Still, one has to wonder if there is anything that passes for strategic thinking going on in L’Enfant Plaza. A couple of months ago the Village Post Office concept was going to be the solution to the shrinking of the retail network under the RAOI. The plan was rolled out with great fanfare, it was an important part of the RAOI plan, and it was the subject of many interrogatories and testimonies. Now as the PMG walks back from the VPO, we are told that the plans were not that serious, that they weren’t fleshed out, and the VPO isn’t going to work in rural America, where many towns don’t even have a place to put a VPO.
One can look back over the years and find any number of instances where a big plan or program like the VPO was rolled out by the Postal Service, only to be scaled back or totally forgotten as time went on. Whether it was IMB or FSS, technical programs, or other initiatives, big plans often came to little or naught. Some sloppiness, incoherency, or inconsistency always seems to surface. Much as it does in its RAOI brief, the approach of the USPS often is simply to impose its will, to assert it correctness, and to deny any evidence to the contrary.

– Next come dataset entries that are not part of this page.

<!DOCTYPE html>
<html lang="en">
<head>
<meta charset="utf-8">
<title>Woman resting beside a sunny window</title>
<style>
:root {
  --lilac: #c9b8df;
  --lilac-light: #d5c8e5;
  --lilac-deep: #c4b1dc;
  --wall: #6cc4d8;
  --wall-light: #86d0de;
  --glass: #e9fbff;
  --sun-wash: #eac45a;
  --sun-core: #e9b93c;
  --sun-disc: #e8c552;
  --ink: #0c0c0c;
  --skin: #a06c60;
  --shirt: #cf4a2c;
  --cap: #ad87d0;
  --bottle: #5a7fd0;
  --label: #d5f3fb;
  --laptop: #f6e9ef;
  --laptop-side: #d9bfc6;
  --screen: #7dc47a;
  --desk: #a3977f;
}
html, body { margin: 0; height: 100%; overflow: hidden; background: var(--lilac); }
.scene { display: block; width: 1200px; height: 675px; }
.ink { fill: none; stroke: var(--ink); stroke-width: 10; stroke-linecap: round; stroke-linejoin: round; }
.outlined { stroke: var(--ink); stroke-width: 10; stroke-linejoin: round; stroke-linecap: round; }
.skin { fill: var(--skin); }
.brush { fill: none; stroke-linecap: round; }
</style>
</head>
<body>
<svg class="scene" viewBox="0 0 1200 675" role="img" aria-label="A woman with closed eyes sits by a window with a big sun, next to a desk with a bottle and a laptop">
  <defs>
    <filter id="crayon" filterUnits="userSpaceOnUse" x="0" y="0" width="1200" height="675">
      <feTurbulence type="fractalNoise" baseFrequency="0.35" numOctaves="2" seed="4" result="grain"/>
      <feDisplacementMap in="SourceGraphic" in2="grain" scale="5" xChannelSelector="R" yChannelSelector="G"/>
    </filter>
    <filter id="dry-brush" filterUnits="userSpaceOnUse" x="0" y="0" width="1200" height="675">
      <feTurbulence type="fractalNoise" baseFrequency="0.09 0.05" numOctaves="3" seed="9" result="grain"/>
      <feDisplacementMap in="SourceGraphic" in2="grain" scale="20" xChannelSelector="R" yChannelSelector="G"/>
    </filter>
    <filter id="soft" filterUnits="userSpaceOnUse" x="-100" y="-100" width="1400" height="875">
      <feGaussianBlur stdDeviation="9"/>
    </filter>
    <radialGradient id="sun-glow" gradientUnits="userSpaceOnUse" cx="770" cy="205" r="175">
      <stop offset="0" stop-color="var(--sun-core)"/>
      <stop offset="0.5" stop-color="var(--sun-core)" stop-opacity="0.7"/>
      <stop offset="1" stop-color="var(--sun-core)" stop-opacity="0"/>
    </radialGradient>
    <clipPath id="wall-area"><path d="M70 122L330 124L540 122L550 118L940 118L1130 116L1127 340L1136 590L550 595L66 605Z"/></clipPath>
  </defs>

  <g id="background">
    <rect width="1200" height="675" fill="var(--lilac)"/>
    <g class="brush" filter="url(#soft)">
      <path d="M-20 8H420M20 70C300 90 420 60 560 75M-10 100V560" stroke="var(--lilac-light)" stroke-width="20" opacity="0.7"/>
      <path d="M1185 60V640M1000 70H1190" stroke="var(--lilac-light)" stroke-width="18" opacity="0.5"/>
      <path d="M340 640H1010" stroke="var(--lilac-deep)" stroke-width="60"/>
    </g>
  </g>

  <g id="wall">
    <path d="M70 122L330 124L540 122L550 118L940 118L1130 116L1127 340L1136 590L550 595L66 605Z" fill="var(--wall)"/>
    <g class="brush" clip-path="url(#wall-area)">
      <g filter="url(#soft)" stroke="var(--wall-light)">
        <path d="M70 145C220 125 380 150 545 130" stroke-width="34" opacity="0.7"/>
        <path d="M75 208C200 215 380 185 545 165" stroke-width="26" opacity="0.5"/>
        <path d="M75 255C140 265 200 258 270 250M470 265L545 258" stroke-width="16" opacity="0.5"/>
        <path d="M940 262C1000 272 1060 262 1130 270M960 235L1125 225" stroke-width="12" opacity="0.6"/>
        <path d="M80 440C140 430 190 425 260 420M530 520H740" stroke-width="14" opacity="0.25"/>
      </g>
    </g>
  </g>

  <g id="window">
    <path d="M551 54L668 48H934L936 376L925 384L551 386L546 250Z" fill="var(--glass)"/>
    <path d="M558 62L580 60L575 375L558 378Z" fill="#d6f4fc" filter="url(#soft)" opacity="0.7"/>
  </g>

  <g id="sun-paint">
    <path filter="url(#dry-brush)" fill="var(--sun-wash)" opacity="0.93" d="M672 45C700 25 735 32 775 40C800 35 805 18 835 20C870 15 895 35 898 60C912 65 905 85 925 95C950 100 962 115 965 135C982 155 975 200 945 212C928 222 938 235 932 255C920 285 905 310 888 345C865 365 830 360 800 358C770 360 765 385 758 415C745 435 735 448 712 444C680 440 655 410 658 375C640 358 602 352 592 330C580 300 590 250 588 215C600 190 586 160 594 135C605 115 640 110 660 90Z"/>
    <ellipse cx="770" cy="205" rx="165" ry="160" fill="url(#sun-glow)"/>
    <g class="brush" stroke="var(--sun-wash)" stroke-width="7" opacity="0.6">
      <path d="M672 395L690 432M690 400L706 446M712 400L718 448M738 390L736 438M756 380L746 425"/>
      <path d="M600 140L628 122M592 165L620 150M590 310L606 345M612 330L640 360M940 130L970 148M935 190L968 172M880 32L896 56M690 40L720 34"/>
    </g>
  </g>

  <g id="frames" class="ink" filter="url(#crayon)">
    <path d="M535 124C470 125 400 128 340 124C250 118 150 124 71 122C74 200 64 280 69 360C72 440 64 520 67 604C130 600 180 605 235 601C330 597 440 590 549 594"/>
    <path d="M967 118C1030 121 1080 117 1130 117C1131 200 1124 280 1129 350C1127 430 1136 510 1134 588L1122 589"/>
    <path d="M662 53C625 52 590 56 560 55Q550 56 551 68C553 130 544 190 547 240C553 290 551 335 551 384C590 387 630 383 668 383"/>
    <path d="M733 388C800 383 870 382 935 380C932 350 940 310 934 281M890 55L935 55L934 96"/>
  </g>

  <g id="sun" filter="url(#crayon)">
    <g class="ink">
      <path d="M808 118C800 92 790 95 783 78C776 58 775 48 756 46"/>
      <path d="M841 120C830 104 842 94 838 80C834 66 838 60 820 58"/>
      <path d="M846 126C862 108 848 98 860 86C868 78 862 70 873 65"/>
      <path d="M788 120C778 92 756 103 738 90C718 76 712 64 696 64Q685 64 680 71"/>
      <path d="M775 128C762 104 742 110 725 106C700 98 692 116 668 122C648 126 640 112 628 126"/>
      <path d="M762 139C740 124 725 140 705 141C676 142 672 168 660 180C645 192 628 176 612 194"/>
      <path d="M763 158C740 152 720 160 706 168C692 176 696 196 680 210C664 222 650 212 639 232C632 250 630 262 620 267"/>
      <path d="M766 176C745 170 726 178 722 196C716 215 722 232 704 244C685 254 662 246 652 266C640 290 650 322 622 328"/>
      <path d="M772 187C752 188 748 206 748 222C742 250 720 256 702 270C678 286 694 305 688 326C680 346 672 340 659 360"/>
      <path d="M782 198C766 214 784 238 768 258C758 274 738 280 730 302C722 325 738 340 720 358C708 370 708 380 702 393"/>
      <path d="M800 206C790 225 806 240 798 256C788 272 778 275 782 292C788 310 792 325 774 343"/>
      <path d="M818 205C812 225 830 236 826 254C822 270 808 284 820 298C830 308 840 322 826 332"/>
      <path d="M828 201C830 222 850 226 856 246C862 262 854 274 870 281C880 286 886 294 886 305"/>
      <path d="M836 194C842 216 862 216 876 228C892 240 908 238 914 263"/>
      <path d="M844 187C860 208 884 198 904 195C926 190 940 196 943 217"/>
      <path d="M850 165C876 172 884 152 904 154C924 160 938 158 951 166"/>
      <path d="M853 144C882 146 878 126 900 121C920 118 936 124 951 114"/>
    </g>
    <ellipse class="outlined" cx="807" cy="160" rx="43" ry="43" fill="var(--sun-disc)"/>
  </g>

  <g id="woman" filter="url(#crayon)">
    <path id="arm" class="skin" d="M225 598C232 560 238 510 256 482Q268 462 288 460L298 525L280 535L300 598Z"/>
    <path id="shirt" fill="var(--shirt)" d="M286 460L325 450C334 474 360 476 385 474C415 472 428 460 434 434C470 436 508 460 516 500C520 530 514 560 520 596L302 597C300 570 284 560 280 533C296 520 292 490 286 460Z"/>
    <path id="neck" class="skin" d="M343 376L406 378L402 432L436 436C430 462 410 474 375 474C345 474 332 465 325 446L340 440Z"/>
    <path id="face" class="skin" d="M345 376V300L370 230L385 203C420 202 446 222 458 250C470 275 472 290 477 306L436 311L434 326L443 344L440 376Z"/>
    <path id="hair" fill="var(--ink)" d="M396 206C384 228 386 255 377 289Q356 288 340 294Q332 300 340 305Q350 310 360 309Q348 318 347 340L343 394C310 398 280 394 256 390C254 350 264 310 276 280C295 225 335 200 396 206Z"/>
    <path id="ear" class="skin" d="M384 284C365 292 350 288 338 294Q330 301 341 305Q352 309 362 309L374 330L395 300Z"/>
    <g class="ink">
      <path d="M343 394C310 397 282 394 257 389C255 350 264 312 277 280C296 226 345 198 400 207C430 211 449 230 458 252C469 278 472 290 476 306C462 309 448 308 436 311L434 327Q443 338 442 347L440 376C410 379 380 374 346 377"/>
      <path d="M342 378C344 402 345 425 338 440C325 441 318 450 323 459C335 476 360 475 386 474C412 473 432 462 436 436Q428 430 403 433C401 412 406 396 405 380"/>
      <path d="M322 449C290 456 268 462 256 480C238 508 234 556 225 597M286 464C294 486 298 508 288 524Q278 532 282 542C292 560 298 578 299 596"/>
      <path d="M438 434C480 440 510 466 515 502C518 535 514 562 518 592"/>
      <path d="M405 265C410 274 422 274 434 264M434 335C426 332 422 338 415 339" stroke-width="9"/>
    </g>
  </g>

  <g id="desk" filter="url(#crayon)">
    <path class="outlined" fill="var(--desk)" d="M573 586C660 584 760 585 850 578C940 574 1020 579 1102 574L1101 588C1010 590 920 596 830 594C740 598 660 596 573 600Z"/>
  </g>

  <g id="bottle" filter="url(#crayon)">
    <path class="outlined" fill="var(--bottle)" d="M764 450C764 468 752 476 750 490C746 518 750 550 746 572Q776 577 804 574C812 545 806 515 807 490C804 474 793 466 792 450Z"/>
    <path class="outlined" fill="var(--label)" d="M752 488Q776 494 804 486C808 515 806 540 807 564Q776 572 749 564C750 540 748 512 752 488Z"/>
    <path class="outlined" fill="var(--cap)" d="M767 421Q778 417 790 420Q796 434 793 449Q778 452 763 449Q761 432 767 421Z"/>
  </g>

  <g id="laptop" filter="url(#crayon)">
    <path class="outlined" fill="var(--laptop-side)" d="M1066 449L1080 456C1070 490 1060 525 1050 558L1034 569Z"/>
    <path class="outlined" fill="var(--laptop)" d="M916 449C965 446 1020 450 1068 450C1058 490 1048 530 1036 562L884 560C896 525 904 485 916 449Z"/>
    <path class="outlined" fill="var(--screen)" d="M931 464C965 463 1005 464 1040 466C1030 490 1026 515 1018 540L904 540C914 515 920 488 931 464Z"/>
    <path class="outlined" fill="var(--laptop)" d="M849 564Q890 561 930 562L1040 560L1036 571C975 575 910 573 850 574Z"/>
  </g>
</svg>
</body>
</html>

You can tell a rural carrier that EXFC requires her to drive up a snowy mountain road with downed power lines, but that doesn’t make it possible. You can tell a city carrier that four more swings can still get done in eight, but that doesn’t make it so. You can plan for a machine to run x pieces per hour, but if the pieces aren’t there or the program isn’t right, it’s just not going to happen. You can tell a small community that it doesn’t need its post office, but that doesn’t make it true.
I’ve been asked, what could senior management have done better? Well, they could have been consistent, they could have been realistic, they could have been honest. They could have recognized the value of the network instead of becoming preoccupied with downsizing and “optimizing.” They could have focused on quality of service instead of clinging to a system predicated on volume. They could have thought more about how to serve the general public instead of worrying so much about the big stakeholders. They could have done more to meet the challenges introduced by the Internet and changing business methods. They could have addressed a top-heavy Area and District structure. They could have created programs to develop a professional management class, and they could have let those managers manage. They could have created a meaningful employee feedback mechanism instead of one that told them what they wanted to hear. Instead of driving mail in circles they could let EXFC tell them the truth — at far less cost.
Simply put, they could have listened.
Perhaps if they had, we might not find ourselves facing such a depressing impasse. Congress isn’t going to change anytime soon. The mailers (and I guess the 1%) aren’t going to lose their sense of entitlement willingly. And it’s unlikely that HQ will open the windows and let in some fresh air.
None of this speaks well for the future of postal services in this country. Still, I can’t help but hope. Perhaps the deterioration of a cherished institution, the lack of vision demonstrated by our representatives, and the continued attacks on our working population and our sense of community will serve as a wake-up call.
We’d better wake up soon because there’s more at stake than post offices and postal services. If jobs can be disposed of so ruthlessly, if communities can be disposed of so cynically, if an institution that helped build the country — and that still helps hold it together — can be disposed of so carelessly, we are all in deep trouble.